5 Ways The Prosecution Lost The Zimmerman Case

    A former assistant district attorney breaks it down.

    I am not surprised George Zimmerman was acquitted. While juries are inherently unpredictable, and I never "root" for any side, Zimmerman's acquittal came as no surprise because of a number of things that happened at this trial, none of which I had ever seen before, and all of which favored the defense.

    Prosecution's Witnesses Undercut the Prosecution's Case

    The prosecution needed to prove that George Zimmerman acted with ill will, hatred, or spite. However, its own witness, Detective Doris Singleton testified that Zimmerman did not appear to exhibit these qualities. I have tried cases where I had to show defendants acted intentionally, or recklessly, or with depravity, and never once did I have a case where my own witness completely contradicted what I myself was legally required to prove.

    Prosecution's Witness Said He Believed the Defendant

    I have never seen a case where the prosecution's own witness said, point-blank, "I believed the defendant's story." Folks, this is unheard of. And yet it happened in this case, said Detective Christopher Serino. The testimony was ultimately stricken from the record, but, as we say in the trial biz, "You can't unring the bell."

    This was devastating for the prosecution.

    Another Witness Corroborated Zimmerman's Version of Events

    John Good, a witness called by the prosecution, testified he saw Trayvon Martin straddling George Zimmerman, totally undercutting the state's case and fully corroborating Zimmerman's version.

    When the prosecution's only path to victory necessitates that it convince the jury to disregard the testimony of many of his own witnesses, well, then you know it's in big, big trouble.

    There were numerous other facts that emerged at trial to corroborate Zimmerman's version of events, or undercut the prosecution's attempt to portray Zimmerman as a racist vigilante. Murderers, for example, generally don't summon the police to the scene minutes before their crime; they don't commit a murder when they know the cops are on the way; they don't make numerous voluntary statements without ever asking for a lawyer; they don't have visible injuries that corroborate their version of events; and they don't say, "Thank God," when being (falsely) told by a detective that the whole thing was caught on video. But the testimony of the witnesses for the prosecution also weakened its case.

    Zimmerman's Statement

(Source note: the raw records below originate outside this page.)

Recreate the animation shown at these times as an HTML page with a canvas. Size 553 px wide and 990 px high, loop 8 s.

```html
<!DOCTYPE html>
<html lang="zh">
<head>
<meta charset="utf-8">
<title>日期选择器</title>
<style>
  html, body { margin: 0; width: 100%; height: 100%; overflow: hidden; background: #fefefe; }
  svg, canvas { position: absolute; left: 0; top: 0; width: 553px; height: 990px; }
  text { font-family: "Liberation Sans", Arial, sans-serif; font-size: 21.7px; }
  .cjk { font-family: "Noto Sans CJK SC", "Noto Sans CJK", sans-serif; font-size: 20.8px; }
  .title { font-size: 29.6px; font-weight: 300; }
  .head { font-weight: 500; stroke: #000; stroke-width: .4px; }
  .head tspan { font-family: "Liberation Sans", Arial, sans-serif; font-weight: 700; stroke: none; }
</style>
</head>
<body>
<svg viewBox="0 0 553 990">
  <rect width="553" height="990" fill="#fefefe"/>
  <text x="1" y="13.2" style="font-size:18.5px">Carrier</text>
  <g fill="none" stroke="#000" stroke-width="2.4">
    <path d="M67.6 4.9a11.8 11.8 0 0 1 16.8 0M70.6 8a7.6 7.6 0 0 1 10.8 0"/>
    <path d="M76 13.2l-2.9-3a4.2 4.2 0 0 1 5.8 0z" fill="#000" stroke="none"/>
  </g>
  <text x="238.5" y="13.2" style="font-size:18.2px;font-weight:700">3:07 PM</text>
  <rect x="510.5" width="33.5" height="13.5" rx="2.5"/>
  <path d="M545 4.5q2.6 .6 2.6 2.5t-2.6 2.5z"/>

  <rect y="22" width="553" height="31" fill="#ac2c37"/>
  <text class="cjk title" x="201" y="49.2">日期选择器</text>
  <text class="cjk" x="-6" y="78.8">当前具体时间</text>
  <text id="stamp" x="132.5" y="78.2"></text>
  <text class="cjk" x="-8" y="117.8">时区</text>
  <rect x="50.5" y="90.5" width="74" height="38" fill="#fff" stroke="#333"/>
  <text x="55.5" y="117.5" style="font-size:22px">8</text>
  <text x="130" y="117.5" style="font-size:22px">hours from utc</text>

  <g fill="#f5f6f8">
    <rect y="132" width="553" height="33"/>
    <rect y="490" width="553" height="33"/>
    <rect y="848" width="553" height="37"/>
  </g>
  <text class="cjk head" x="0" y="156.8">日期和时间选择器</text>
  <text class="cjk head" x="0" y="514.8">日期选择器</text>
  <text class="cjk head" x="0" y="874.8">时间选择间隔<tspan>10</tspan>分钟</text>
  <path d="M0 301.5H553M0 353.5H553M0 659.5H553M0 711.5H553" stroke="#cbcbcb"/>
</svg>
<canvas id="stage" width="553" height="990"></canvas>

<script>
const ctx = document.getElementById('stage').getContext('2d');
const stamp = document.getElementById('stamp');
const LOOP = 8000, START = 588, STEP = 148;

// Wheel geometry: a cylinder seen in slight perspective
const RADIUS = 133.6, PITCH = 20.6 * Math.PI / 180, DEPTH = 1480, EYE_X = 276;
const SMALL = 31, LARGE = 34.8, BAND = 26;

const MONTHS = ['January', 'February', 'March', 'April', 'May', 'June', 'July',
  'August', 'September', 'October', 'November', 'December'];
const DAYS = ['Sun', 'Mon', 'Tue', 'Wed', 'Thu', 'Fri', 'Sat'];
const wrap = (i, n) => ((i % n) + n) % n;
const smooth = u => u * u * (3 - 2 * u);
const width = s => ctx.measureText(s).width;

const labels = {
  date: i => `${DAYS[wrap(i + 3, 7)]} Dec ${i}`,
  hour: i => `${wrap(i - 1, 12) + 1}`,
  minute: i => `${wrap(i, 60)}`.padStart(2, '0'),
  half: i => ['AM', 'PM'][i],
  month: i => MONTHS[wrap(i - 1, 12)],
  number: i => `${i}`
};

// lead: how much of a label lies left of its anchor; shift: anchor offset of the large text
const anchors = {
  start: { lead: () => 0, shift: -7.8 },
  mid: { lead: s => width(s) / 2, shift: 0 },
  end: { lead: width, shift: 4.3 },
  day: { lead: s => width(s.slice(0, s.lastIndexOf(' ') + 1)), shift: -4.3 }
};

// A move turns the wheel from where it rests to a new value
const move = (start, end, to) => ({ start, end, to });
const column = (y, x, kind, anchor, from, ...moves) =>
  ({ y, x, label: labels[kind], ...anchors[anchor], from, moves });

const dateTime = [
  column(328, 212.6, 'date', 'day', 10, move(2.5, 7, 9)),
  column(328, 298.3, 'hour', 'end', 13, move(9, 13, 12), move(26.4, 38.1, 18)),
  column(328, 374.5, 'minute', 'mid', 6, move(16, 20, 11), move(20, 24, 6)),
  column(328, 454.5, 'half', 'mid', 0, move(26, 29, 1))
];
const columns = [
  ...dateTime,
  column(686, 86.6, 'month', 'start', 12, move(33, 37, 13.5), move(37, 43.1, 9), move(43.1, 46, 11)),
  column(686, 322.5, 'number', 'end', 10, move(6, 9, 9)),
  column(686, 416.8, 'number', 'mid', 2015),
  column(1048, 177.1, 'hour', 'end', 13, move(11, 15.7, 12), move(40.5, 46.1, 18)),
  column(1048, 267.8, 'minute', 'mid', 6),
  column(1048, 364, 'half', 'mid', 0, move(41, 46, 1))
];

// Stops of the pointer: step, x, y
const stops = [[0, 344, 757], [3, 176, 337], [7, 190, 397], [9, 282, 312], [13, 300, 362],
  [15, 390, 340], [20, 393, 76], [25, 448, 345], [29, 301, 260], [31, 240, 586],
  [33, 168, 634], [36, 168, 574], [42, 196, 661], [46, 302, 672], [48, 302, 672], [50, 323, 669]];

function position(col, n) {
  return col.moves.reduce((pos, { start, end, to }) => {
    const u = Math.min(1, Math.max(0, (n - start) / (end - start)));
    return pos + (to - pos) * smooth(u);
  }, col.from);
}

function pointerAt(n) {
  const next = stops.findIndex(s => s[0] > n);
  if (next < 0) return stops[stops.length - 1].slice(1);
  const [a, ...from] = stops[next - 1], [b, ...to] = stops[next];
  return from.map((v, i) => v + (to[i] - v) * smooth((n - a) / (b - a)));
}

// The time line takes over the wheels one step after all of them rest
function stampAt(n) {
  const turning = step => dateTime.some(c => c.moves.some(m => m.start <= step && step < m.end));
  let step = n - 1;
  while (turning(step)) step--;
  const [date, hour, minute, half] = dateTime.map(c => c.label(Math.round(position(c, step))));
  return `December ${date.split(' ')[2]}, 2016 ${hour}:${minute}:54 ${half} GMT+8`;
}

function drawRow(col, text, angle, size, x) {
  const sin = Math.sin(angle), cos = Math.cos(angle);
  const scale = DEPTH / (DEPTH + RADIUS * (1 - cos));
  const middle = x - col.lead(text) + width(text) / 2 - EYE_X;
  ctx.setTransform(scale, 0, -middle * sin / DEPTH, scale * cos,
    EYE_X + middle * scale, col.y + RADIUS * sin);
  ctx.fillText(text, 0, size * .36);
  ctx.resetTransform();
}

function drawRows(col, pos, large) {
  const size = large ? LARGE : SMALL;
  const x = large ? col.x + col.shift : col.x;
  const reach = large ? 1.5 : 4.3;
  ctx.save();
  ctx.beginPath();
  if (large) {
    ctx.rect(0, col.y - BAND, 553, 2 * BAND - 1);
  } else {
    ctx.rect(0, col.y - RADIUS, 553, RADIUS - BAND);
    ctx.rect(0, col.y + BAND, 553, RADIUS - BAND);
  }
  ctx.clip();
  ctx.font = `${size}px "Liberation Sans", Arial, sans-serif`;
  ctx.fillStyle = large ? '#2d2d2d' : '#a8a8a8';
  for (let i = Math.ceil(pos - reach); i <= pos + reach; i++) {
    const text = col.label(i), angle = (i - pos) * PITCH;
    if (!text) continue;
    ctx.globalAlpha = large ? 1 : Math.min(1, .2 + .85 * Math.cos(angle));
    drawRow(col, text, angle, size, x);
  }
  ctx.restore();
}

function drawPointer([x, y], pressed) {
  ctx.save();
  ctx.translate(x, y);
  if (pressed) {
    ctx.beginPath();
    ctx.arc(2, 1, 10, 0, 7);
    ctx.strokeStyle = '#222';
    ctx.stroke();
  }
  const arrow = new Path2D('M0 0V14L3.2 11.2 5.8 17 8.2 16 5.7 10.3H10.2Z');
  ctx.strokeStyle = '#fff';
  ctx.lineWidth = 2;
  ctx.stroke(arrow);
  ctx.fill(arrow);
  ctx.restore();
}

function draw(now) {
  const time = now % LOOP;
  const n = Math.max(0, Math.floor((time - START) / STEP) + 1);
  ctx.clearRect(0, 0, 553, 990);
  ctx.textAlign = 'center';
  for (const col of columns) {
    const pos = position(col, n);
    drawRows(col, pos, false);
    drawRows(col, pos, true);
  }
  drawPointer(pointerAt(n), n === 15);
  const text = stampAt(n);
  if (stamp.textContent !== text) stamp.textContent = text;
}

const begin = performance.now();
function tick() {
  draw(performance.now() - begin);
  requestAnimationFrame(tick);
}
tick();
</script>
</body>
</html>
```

    In his statement to police and in an interview with Sean Hannity, George Zimmerman outlined out the elements of a valid self-defense claim.

    Ultimately, the Hannity interview was played to the jury, and because it was played, Zimmerman's defense team wisely realized that Zimmerman had no need to testify at trial, thereby allowing him to avoid the risks associated with cross-examination. We now know from the verdict, the jury apparently did credit his version as true.

    But surprisingly, the prosecution put all of Zimmerman's statements into evidence, underestimating perhaps, how influential they would be to the jury.

    As a prosecutor, I put many incriminating statements — confessions — into evidence, but never would I have used a self-serving statement that made out all the elements of a legally recognized defense.

    The Racial Profiling Argument

    The prosecution spent a lot of time and effort attempting to prove that George Zimmerman engaged in racial profiling and showing that none of this would have occurred if Zimmerman had not profiled Martin.

    But even if both of those statements are entirely true, that's not enough to convict Zimmerman — a jury could conclude that Zimmerman had initially followed Trayvon Martin because of race, and but for that motivation, this confrontation would never have occurred, and yet still have found Zimmerman acted in self-defense.

    Of course this is what makes the outcome understandably disappointing to many people: A man who seems to have acted with improper motives, and whose improper motives led to the deadly confrontation, can still be found not guilty.

    It may well be the case that Trayvon Martin would be alive today if he had been a white kid walking home that night. It may well be that the detectives and ultimately the jury would have been less inclined to believe George Zimmerman's self-defense claim if Trayvon Martin had been white. We will never know for sure.

    The jury's verdict does not address those other questions, but the verdict was not supposed to address those issues.

    Elliot Felig was an assistant district attorney from 1996–2009 in the Manhattan District Attorney's Office, and a homicide prosecutor from 2003–2009. He has a private practice in New York.